where the term in parentheses takes account of, by way of
Eq. (10), the expansion of the universe. It is convenient, in
keeping with the meaning of angular size distance, to think of the
expansion of the universe changing the angle in
Eq. (13) and not Although the angle between the rays (at the source) at the time of
reception of the light is important for the luminosity distance, this
distance is From this and Eq. (17) follows the relation This means that the surface brightness of a 'standard candle'
is , a result independent of the
cosmological model parameters, including .
Of course, this applies only to the where where and The light travel time (or lookback time) between and (where ) is given by the integration of the reciprocal of Eq. (11): where the minus sign from Eq. (11) is equivalent to the
swapped limits of integration on the right-hand side so that the
integral gives instead of
, making the light travel time increase (for
) with Since the proper distance would be the same as
This gives the proper distance at the present time. Since
scales linearly with the expansion of the
universe, the proper distance at some other time can be obtained by
dividing Eq. (23) with , where
is the redshift at the corresponding time. For
homogeneous () cosmological models,

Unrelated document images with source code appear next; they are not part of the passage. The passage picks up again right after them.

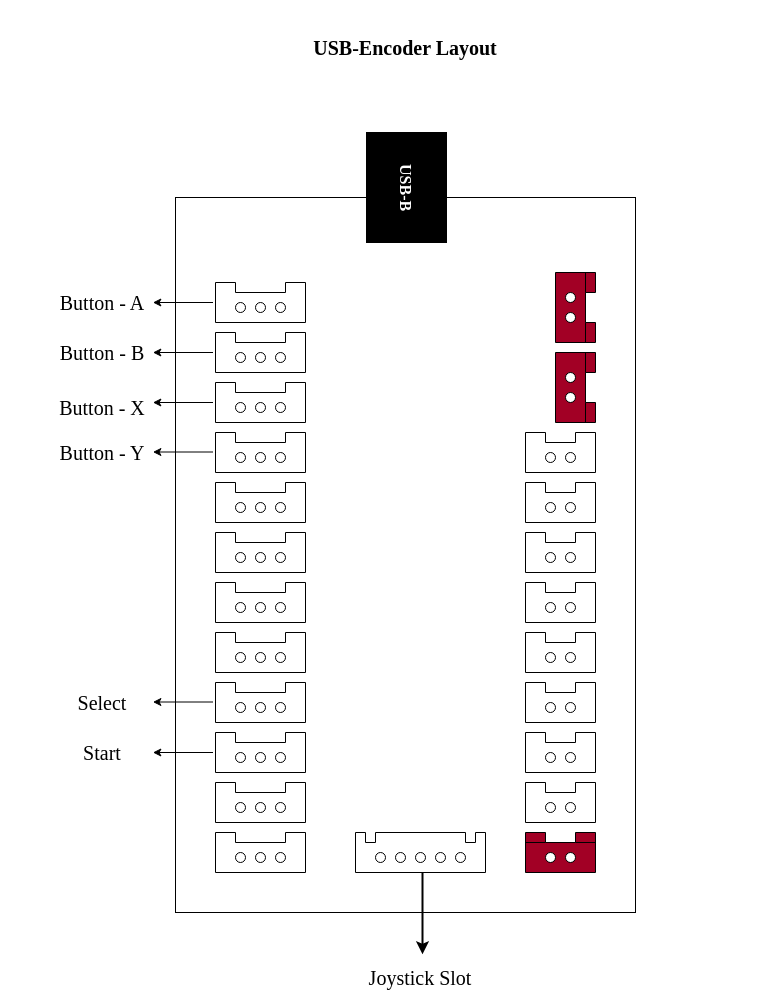
<!DOCTYPE html>
<html lang="en">
<head>
<meta charset="utf-8">
<title>USB-Encoder Layout</title>
<style>
:root { --ink: #000; --paper: #fff; --accent: #a20025; }
* { box-sizing: border-box; margin: 0; padding: 0; }
html, body { width: 774px; height: 1004px; overflow: hidden; background: var(--paper); }
.diagram { position: relative; width: 774px; height: 1004px; color: var(--ink); font: 20px/24px "Liberation Serif", "Times New Roman", serif; }
.diagram > * { position: absolute; }
svg { display: block; }
h1 { left: 255px; top: 36px; width: 300px; font-size: 20px; line-height: 24px; text-align: center; }
.board { left: 175px; top: 197px; width: 461px; height: 716px; border: 1px solid var(--ink); }
.usb { left: 366px; top: 132px; width: 81px; height: 111px; padding-right: 3px; display: flex; align-items: center; justify-content: center; background: var(--ink); color: var(--paper); font-size: 16px; line-height: 18px; font-weight: bold; }
.usb span { writing-mode: vertical-rl; }
.column { display: flex; flex-direction: column; align-items: flex-end; gap: 9px; }
.buttons { left: 215px; top: 282px; }
.ports { left: 525px; top: 272px; }
.joystick { left: 355px; top: 832px; }
.three { width: 91px; height: 41px; }
.two { width: 71px; height: 41px; }
.upright { width: 41px; height: 71px; }
.column, .joystick { fill: var(--paper); stroke: var(--ink); stroke-width: 1; }
.red { fill: var(--accent); }
.red circle { fill: var(--paper); }
.arrows { left: 0; top: 0; stroke: var(--ink); }
.label { left: 42px; width: 120px; text-align: center; white-space: nowrap; }
.slot-label { left: 340px; top: 966px; width: 160px; text-align: center; }
</style>
</head>
<body>
<main class="diagram">
  <h1>USB-Encoder Layout</h1>
  <div class="board"></div>
  <div class="usb"><span>USB-B</span></div>

  <svg width="0" height="0" aria-hidden="true">
    <defs>
      <g id="three-pin">
        <path d="M0 0H20V10H70V0H90V40H0Z"/>
        <circle cx="25" cy="25" r="5"/><circle cx="45" cy="25" r="5"/><circle cx="65" cy="25" r="5"/>
      </g>
      <g id="two-pin">
        <path d="M0 0H20V10H50V0H70V40H0Z"/>
        <circle cx="25" cy="25" r="5"/><circle cx="45" cy="25" r="5"/>
      </g>
    </defs>
  </svg>

  <div class="column buttons">
    <svg class="three" viewBox="-.5 -.5 91 41"><use href="#three-pin"/></svg>
    <svg class="three" viewBox="-.5 -.5 91 41"><use href="#three-pin"/></svg>
    <svg class="three" viewBox="-.5 -.5 91 41"><use href="#three-pin"/></svg>
    <svg class="three" viewBox="-.5 -.5 91 41"><use href="#three-pin"/></svg>
    <svg class="three" viewBox="-.5 -.5 91 41"><use href="#three-pin"/></svg>
    <svg class="three" viewBox="-.5 -.5 91 41"><use href="#three-pin"/></svg>
    <svg class="three" viewBox="-.5 -.5 91 41"><use href="#three-pin"/></svg>
    <svg class="three" viewBox="-.5 -.5 91 41"><use href="#three-pin"/></svg>
    <svg class="three" viewBox="-.5 -.5 91 41"><use href="#three-pin"/></svg>
    <svg class="three" viewBox="-.5 -.5 91 41"><use href="#three-pin"/></svg>
    <svg class="three" viewBox="-.5 -.5 91 41"><use href="#three-pin"/></svg>
    <svg class="three" viewBox="-.5 -.5 91 41"><use href="#three-pin"/></svg>
  </div>

  <div class="column ports">
    <svg class="upright red" viewBox="-.5 -.5 41 71">
      <path d="M0 0H40V20H30V50H40V70H0Z"/><path d="M30 0V20M30 50V70"/>
      <circle cx="15" cy="25" r="5"/><circle cx="15" cy="45" r="5"/>
    </svg>
    <svg class="upright red" viewBox="-.5 -.5 41 71">
      <path d="M0 0H40V20H30V50H40V70H0Z"/><path d="M30 0V20M30 50V70"/>
      <circle cx="15" cy="25" r="5"/><circle cx="15" cy="45" r="5"/>
    </svg>
    <svg class="two" viewBox="-.5 -.5 71 41"><use href="#two-pin"/></svg>
    <svg class="two" viewBox="-.5 -.5 71 41"><use href="#two-pin"/></svg>
    <svg class="two" viewBox="-.5 -.5 71 41"><use href="#two-pin"/></svg>
    <svg class="two" viewBox="-.5 -.5 71 41"><use href="#two-pin"/></svg>
    <svg class="two" viewBox="-.5 -.5 71 41"><use href="#two-pin"/></svg>
    <svg class="two" viewBox="-.5 -.5 71 41"><use href="#two-pin"/></svg>
    <svg class="two" viewBox="-.5 -.5 71 41"><use href="#two-pin"/></svg>
    <svg class="two" viewBox="-.5 -.5 71 41"><use href="#two-pin"/></svg>
    <svg class="two red" viewBox="-.5 -.5 71 41">
      <path d="M0 0H20V10H50V0H70V40H0Z"/><path d="M0 10H20M50 10H70"/>
      <circle cx="25" cy="25" r="5"/><circle cx="45" cy="25" r="5"/>
    </svg>
  </div>

  <svg class="joystick" width="131" height="41" viewBox="-.5 -.5 131 41">
    <path d="M0 0H10V10H20V0H110V10H120V0H130V40H0Z"/>
    <circle cx="25" cy="25" r="5"/><circle cx="45" cy="25" r="5"/><circle cx="65" cy="25" r="5"/><circle cx="85" cy="25" r="5"/><circle cx="105" cy="25" r="5"/>
  </svg>

  <svg class="arrows" width="774" height="1004" viewBox="0 0 774 1004" aria-hidden="true">
    <defs>
      <g id="arrow-left">
        <path d="M213 0H158"/>
        <path d="M154 0L161 -3.5L159 0L161 3.5Z"/>
      </g>
    </defs>
    <use href="#arrow-left" y="302.5"/>
    <use href="#arrow-left" y="352.5"/>
    <use href="#arrow-left" y="402.5"/>
    <use href="#arrow-left" y="452"/>
    <use href="#arrow-left" y="702"/>
    <use href="#arrow-left" y="752.5"/>
    <g stroke-width="2">
      <path d="M422.5 873V946"/>
      <path d="M422.5 952L418 943L422.5 945L427 943Z"/>
    </g>
  </svg>

  <p class="label" style="top:291px">Button - A</p>
  <p class="label" style="top:341px">Button - B</p>
  <p class="label" style="top:396px">Button - X</p>
  <p class="label" style="top:441px">Button - Y</p>
  <p class="label" style="top:691px">Select</p>
  <p class="label" style="top:741px">Start</p>
  <p class="slot-label">Joystick Slot</p>
</main>
</body>
</html>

For inhomogeneous models, where this relation between global geometry and local light propagation does not exist, another approach must be used, which takes account of both the expansion of the universe as well as the local propagation of light, when calculating angle-defined distances such as the angular size distance. © European Southern Observatory (ESO) 1997 Online publication: July 3, 1998 |